Human Rights (HRs)

Protecting, promoting and fulfilling human rights is the foundation of what we do. Everyone is entitled to be treated with respect and dignity.

In striving to ensure that the right to health is made a reality in Botswana, special attention should be paid to the human rights related barriers that make it difficult for all vulnerable groups to have access to the prevention, care and treatment services that they need.

These human rights barriers are rooted in a number of issues. These could include stigma and discrimination on the basis of disability, sex, gender identity or sexual orientation among others. Access could also be made difficult by social issues such as gender based violence and gender inequality. Human rights barriers may also be perpetuated in the form of harmful practices, policies and laws that are used in the health care setting to the detriment of vulnerable groups such as mandatory HIV/AIDs testing and lack of informed consent.

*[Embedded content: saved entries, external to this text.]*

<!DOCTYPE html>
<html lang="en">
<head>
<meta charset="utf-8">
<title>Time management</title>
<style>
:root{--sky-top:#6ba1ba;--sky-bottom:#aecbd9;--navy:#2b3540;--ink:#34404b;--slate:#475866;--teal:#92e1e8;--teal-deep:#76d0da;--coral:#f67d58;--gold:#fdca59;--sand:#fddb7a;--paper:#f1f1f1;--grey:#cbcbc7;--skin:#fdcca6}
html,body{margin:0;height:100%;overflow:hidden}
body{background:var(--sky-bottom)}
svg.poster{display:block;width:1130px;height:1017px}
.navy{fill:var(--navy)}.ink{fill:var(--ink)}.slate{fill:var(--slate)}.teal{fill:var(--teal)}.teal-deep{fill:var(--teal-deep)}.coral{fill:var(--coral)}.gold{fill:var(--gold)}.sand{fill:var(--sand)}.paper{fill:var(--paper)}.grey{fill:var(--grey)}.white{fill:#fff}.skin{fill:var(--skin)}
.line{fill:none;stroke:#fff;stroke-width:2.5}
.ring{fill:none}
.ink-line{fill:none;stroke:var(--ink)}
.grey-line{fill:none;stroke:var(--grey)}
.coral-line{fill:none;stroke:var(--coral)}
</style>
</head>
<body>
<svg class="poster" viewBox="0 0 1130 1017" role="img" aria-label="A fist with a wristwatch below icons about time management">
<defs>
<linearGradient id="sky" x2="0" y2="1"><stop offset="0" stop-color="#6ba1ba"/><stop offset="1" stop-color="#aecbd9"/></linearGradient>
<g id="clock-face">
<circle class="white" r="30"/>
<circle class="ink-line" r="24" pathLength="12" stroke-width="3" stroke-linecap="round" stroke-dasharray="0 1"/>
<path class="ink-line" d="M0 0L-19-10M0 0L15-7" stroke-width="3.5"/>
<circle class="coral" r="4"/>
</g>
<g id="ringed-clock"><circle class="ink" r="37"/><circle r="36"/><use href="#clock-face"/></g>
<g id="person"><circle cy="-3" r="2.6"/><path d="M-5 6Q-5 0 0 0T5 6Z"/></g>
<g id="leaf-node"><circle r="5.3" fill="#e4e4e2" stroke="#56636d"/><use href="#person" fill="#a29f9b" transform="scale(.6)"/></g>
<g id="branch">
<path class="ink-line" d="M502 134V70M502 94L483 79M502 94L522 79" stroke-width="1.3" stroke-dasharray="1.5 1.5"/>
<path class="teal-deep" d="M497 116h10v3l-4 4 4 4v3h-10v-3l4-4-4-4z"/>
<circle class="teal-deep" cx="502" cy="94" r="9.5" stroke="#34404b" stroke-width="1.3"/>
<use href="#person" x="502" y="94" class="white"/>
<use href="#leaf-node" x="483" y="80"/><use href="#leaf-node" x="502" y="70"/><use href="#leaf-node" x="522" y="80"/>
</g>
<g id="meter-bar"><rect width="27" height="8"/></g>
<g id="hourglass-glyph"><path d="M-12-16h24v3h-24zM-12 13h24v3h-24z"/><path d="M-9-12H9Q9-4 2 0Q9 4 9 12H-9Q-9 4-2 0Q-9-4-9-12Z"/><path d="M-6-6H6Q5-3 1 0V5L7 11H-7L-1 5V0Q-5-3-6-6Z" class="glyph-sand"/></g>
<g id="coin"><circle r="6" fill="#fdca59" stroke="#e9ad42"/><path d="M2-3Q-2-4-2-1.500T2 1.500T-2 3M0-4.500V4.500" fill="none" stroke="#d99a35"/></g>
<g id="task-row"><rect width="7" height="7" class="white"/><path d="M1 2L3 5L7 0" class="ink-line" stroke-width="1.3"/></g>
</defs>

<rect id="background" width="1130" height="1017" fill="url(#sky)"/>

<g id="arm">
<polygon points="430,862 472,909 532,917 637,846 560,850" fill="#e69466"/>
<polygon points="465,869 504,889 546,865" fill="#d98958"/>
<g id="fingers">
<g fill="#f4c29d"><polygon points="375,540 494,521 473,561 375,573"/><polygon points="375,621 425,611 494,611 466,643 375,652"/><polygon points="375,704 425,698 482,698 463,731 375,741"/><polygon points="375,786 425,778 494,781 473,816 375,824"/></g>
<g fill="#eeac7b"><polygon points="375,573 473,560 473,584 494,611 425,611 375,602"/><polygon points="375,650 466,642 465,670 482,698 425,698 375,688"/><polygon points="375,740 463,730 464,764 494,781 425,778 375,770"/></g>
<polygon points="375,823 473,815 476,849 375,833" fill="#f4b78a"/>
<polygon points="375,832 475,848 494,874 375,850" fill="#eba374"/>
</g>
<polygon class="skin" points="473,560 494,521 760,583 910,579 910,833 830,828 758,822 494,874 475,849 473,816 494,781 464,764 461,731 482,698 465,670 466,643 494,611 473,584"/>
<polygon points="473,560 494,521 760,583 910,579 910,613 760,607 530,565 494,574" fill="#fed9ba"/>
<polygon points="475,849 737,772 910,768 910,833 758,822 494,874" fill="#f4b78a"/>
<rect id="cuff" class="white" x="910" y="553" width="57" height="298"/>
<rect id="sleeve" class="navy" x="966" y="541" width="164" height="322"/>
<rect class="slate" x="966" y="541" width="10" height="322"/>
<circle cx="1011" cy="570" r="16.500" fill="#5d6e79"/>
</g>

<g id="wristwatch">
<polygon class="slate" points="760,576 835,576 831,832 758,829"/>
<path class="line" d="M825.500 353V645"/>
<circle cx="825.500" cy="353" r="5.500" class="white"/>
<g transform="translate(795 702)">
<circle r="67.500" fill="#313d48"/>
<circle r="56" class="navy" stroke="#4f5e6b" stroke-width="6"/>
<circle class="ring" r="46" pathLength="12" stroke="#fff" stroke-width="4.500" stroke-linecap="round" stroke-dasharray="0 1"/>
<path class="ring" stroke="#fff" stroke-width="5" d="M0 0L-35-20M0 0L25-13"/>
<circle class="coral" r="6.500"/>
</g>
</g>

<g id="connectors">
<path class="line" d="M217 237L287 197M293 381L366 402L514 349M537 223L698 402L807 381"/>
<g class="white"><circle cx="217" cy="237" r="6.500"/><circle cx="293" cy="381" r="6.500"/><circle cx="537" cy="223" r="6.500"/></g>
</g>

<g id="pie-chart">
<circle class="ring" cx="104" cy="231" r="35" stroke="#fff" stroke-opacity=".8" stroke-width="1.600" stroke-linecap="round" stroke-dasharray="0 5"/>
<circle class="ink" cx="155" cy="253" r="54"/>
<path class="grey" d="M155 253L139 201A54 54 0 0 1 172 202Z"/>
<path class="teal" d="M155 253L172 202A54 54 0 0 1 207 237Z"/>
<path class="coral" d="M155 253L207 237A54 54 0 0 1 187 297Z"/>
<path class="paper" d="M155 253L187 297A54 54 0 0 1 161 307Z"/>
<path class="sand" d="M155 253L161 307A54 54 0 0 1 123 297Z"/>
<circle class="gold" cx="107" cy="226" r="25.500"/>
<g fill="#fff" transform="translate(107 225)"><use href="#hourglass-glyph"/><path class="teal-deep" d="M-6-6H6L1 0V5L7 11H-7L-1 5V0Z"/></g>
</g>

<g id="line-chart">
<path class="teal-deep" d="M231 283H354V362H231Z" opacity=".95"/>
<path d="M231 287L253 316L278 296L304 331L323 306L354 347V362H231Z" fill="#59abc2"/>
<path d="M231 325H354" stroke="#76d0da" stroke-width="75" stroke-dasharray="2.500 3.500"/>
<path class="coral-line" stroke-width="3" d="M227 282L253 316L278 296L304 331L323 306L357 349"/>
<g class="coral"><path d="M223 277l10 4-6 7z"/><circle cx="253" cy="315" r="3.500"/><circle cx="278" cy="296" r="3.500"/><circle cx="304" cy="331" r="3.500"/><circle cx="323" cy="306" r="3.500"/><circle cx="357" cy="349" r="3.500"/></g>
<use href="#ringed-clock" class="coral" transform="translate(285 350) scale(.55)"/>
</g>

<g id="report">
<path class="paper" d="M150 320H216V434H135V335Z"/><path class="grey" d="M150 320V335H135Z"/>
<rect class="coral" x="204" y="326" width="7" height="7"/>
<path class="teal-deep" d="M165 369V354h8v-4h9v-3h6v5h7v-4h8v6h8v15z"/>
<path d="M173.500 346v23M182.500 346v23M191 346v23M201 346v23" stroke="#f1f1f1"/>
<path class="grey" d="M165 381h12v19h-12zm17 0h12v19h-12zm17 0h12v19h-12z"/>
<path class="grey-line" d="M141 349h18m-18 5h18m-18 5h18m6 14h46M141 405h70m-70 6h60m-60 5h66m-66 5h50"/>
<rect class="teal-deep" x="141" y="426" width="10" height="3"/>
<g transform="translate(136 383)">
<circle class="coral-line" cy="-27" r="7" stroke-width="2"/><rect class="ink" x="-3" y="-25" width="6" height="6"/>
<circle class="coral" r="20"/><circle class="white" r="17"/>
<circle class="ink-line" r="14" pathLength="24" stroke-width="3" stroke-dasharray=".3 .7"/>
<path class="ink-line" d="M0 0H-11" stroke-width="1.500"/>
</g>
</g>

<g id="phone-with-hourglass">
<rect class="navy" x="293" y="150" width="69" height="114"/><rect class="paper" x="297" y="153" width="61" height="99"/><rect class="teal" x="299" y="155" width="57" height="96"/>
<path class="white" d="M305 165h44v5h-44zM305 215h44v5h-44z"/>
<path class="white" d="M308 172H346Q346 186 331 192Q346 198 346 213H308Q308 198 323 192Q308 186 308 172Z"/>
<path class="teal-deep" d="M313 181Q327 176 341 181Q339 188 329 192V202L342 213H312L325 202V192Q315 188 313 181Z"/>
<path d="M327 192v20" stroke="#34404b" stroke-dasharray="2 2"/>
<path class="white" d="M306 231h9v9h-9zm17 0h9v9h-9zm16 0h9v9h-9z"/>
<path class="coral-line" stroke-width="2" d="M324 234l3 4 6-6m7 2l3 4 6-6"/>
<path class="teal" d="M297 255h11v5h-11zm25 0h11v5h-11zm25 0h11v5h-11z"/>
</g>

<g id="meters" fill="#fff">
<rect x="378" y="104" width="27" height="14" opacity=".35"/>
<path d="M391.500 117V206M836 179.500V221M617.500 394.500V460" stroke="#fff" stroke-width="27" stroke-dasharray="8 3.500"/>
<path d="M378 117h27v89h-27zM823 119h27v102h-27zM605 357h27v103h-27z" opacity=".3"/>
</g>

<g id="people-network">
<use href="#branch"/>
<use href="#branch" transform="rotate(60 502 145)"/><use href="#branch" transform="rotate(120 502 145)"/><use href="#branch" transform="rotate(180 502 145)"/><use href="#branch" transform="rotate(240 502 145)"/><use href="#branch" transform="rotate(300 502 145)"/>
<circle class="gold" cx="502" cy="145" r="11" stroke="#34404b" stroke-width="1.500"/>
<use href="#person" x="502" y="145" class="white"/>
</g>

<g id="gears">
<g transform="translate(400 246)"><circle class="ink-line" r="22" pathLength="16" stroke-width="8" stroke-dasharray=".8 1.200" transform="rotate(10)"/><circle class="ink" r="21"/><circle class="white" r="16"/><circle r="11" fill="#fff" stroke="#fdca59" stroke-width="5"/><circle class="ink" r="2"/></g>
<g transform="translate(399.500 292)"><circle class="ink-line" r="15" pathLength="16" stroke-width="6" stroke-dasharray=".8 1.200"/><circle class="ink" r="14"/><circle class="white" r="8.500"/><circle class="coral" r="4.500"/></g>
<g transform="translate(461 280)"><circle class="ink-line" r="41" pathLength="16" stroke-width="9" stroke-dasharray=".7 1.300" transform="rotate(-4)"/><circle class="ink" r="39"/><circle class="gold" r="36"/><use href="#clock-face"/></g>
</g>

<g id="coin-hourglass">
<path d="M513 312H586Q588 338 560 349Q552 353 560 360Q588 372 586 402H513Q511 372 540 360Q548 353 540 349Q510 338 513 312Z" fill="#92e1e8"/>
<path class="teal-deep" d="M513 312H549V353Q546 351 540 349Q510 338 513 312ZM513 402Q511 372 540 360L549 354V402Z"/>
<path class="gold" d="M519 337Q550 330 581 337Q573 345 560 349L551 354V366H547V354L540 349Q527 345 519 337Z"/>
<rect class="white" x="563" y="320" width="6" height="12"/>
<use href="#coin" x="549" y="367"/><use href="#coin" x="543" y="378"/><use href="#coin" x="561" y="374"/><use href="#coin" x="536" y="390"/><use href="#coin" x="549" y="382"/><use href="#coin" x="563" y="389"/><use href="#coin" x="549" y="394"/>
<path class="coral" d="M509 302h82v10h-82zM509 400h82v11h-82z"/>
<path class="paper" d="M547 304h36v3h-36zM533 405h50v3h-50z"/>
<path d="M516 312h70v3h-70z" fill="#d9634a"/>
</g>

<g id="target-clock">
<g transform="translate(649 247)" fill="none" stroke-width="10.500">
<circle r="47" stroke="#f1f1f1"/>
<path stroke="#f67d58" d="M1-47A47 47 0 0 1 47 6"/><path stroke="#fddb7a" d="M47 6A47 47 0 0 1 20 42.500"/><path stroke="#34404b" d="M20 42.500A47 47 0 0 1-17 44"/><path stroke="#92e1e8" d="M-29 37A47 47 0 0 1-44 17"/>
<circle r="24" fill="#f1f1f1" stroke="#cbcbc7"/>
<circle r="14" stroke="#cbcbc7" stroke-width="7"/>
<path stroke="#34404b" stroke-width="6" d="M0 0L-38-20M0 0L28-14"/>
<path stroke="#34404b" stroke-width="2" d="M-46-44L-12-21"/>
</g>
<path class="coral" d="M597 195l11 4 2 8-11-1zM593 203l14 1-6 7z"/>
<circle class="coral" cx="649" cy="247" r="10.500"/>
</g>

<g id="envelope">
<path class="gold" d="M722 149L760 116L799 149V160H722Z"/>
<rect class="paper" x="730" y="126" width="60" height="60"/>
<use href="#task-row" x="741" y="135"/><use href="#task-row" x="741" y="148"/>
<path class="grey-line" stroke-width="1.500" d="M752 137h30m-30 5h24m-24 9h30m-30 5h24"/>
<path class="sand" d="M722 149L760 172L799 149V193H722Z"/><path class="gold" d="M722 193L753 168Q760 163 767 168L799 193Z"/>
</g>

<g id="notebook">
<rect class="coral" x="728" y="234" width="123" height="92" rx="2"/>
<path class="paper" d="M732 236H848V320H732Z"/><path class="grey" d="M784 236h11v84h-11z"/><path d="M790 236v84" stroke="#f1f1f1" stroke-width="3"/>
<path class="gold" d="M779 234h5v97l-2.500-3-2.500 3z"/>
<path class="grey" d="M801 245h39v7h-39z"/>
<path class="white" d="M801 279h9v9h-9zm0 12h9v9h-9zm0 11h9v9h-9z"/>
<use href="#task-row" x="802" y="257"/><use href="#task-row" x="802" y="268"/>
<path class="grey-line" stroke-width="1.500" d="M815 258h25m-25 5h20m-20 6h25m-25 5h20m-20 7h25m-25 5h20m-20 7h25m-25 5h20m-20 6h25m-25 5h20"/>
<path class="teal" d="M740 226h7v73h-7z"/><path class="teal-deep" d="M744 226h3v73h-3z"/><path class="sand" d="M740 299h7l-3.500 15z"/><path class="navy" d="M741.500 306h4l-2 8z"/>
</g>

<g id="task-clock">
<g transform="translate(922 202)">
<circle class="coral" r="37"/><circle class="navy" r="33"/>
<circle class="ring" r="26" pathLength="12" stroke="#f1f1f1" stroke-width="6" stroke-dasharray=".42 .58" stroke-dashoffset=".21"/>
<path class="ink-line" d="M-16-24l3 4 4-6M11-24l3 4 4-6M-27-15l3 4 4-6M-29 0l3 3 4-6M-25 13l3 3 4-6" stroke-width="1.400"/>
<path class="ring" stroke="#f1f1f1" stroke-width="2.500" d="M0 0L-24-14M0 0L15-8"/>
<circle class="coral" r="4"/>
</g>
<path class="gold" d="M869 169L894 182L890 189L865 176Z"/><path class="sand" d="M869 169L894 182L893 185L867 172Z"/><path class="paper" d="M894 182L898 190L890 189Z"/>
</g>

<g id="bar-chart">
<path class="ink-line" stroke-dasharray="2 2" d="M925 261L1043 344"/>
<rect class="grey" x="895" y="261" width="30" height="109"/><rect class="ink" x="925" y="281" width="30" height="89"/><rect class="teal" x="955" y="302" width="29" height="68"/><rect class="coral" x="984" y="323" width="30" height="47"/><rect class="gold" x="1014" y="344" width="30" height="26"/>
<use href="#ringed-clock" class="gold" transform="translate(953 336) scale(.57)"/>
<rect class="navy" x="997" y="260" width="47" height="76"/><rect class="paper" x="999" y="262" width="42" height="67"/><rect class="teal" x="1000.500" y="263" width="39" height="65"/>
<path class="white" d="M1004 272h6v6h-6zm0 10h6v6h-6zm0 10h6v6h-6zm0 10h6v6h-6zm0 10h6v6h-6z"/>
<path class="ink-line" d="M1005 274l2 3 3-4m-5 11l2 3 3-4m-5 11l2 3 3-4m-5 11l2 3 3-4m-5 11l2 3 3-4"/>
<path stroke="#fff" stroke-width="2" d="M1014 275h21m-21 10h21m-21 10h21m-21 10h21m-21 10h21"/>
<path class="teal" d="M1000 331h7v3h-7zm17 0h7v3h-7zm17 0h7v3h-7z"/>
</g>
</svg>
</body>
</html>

In the face of these challenges, our work, seeks to cultivate a human rights based approach to the provision of health care, ensuring that it is available, acceptable and accessible to all, regardless of their background or standing in society. Our work also revolves around ensuring that the health care provided is of good quality and that the underlying determinants of health such as safe drinking water, food and shelter are equally advocated for.

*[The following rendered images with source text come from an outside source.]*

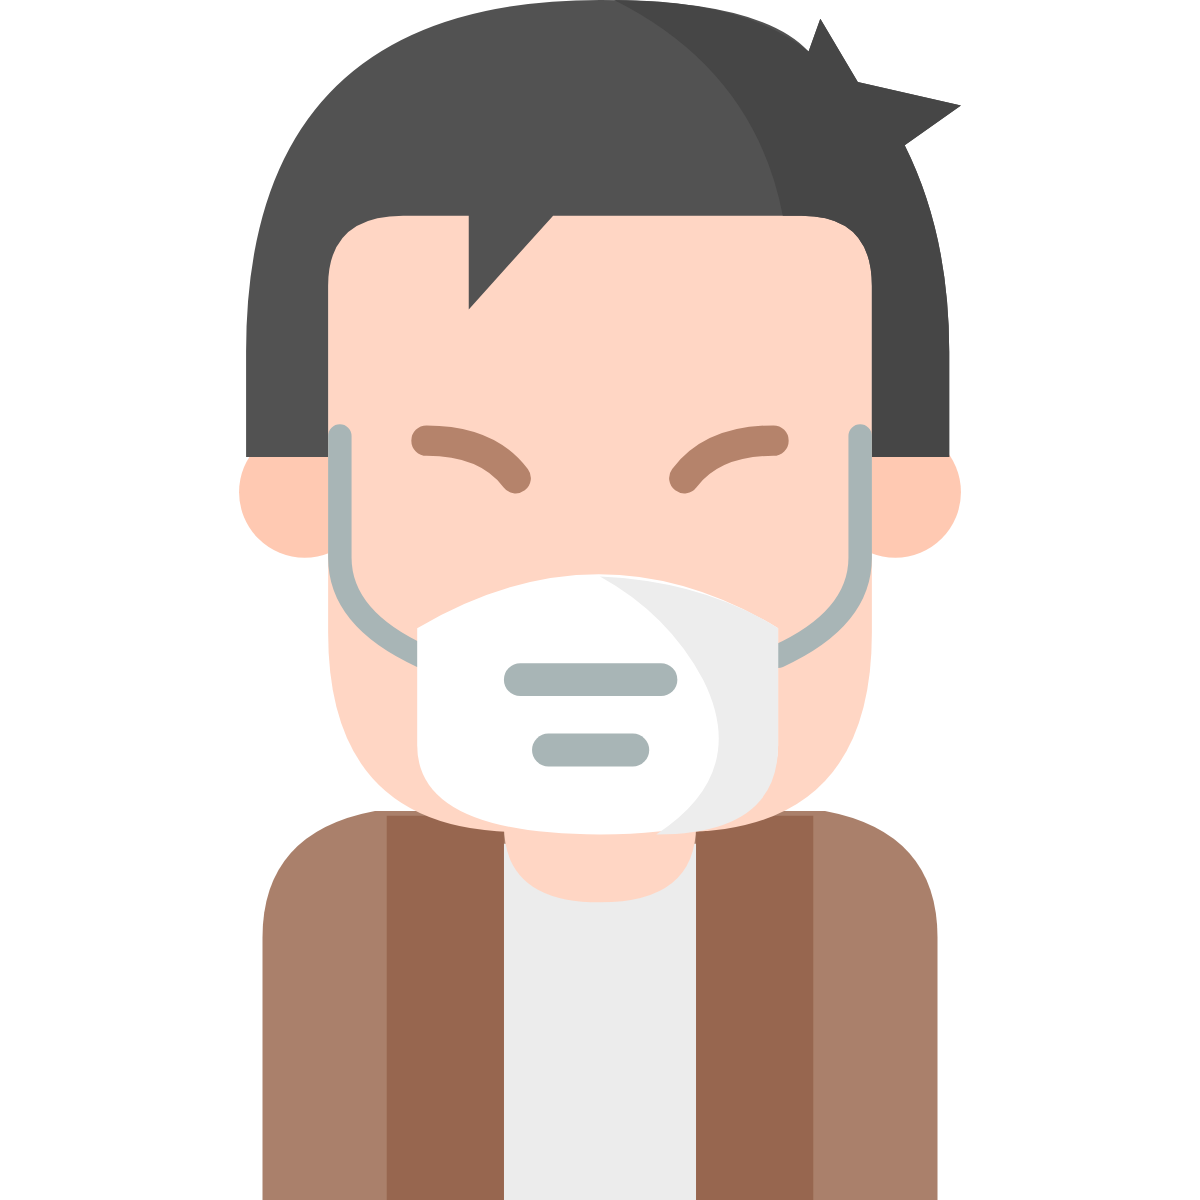
<!DOCTYPE html>
<html lang="en">
<head>
<meta charset="utf-8">
<title>Masked Person Avatar</title>
<style>
  :root {
    --bg: #ffffff;
    --hair: #525252;
    --hair-shade: #464646;
    --skin: #ffd6c4;
    --skin-shade: #ffc9b2;
    --eye: #b5836b;
    --mask: #ffffff;
    --mask-shade: #ededed;
    --strap: #a8b5b6;
    --jacket: #aa806b;
    --lapel: #97664f;
    --shirt: #ececec;
  }
  html, body {
    margin: 0;
    padding: 0;
    width: 1200px;
    height: 1200px;
    overflow: hidden;
    background: var(--bg);
  }
  .avatar {
    display: block;
    width: 1200px;
    height: 1200px;
  }
</style>
</head>
<body>
<svg class="avatar" viewBox="0 0 512 512" xmlns="http://www.w3.org/2000/svg" role="img" aria-label="Person wearing a face mask">
  <g class="body">
    <path fill="var(--jacket)" d="M112 512 V400 Q112 355 160 346 H352 Q400 355 400 400 V512 Z"/>
    <path fill="var(--shirt)" d="M215 360 H297 V512 H215 Z"/>
    <path fill="var(--lapel)" d="M165 348 H215 V512 H165 Z"/>
    <path fill="var(--lapel)" d="M297 348 H347 V512 H297 Z"/>
    <path fill="var(--skin)" d="M215 310 H297 V352 Q297 385 256 385 Q215 385 215 352 Z"/>
  </g>

  <g class="head">
    <circle fill="var(--skin-shade)" cx="130" cy="210" r="28"/>
    <circle fill="var(--skin-shade)" cx="382" cy="210" r="28"/>
    <path fill="var(--skin)" d="M140 70 H372 V270 Q372 355 290 355 H222 Q140 355 140 270 Z"/>
  </g>

  <g class="hair">
    <path fill="var(--hair)" d="M105 195 V150 Q105 0 256 0 Q325 0 345 22 L350 8 L366 35 L410 45 L386 62 Q405 100 405 150 V195 H372 V122 Q372 92 342 92 H236 L200 132 V92 H172 Q140 92 140 122 V195 Z"/>
    <path fill="var(--hair-shade)" d="M262 0 Q318 0 345 22 L350 8 L366 35 L410 45 L386 62 Q405 100 405 150 V195 H372 V122 Q372 92 342 92 H334 Q322 30 262 0 Z"/>
  </g>

  <g class="eyes" fill="none" stroke="var(--eye)" stroke-width="13" stroke-linecap="round">
    <path d="M182 188 Q208 188 220 204"/>
    <path d="M330 188 Q304 188 292 204"/>
  </g>

  <g class="mask">
    <g fill="none" stroke="var(--strap)" stroke-width="10" stroke-linecap="round">
      <path d="M145 186 V238 Q145 264 180 280"/>
      <path d="M367 186 V238 Q367 264 332 280"/>
    </g>
    <path fill="var(--mask)" d="M178 268 Q256 222 332 268 V318 Q332 356 256 356 Q178 356 178 318 Z"/>
    <path fill="var(--mask-shade)" d="M256 246 Q300 248 332 268 V318 Q332 356 280 356 Q320 330 300 290 Q285 262 256 246 Z"/>
    <g stroke="var(--strap)" stroke-width="14" stroke-linecap="round">
      <line x1="222" y1="290" x2="282" y2="290"/>
      <line x1="234" y1="320" x2="270" y2="320"/>
    </g>
  </g>
</svg>
</body>
</html>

Once a human rights based approach to the provision of care is stressed, vulnerable groups such as women, children, people living with HIV/AIDs (PLWHIV), people with disabilities (PWDs), LGBTI + persons, sex workers, migrant workers and prisoners, among others, will be catered for in general health response. This is the center of all areas of our work.

“Where, after all, do universal human rights begin? In small places, close to home – so close and so small that they cannot be seen on any maps of the world. Yet they are the world of the individual person; the neighborhood he lives in; the school or college he attends; the factory, farm or office where he works. Such are the places where every man, woman and child seeks equal justice, equal opportunity, equal dignity without discrimination. Unless these rights have meaning there, they have little meaning anywhere.” – Eleanor Roosevelt

Getting It Done

We work with our communities to protect, promote and fulfill human rights, with
particular emphasis on the right to health.

Our activities include:


Project NamePrimary TargetKey Interventions
1. Making Children’s Rights a Reality in BotswanaChildren 10-181. Awareness raising
2. Advocacy for policy and law reform
3. Strategic impact litigation
4. Provision of Legal Services
5. Movement building
6. Community-led monitoring and documentation of rights violations
2. Removing Barriers to Access to ServicesWomen, prisoners, migrants,
3. Promotion, protection and fulfilment of Health Rights of People with disabilities in BotswanaWomen, Children, people living with HIV/AIDs (PLWHIV), people with disabilities (PWDs), LGBTI + persons, sex workers, migrant workers and prisoners

Our Results

We have made major strides in this area, having accomplished the following:


Data Resources



Right to Health for All

Documentation and human rights training #teamwork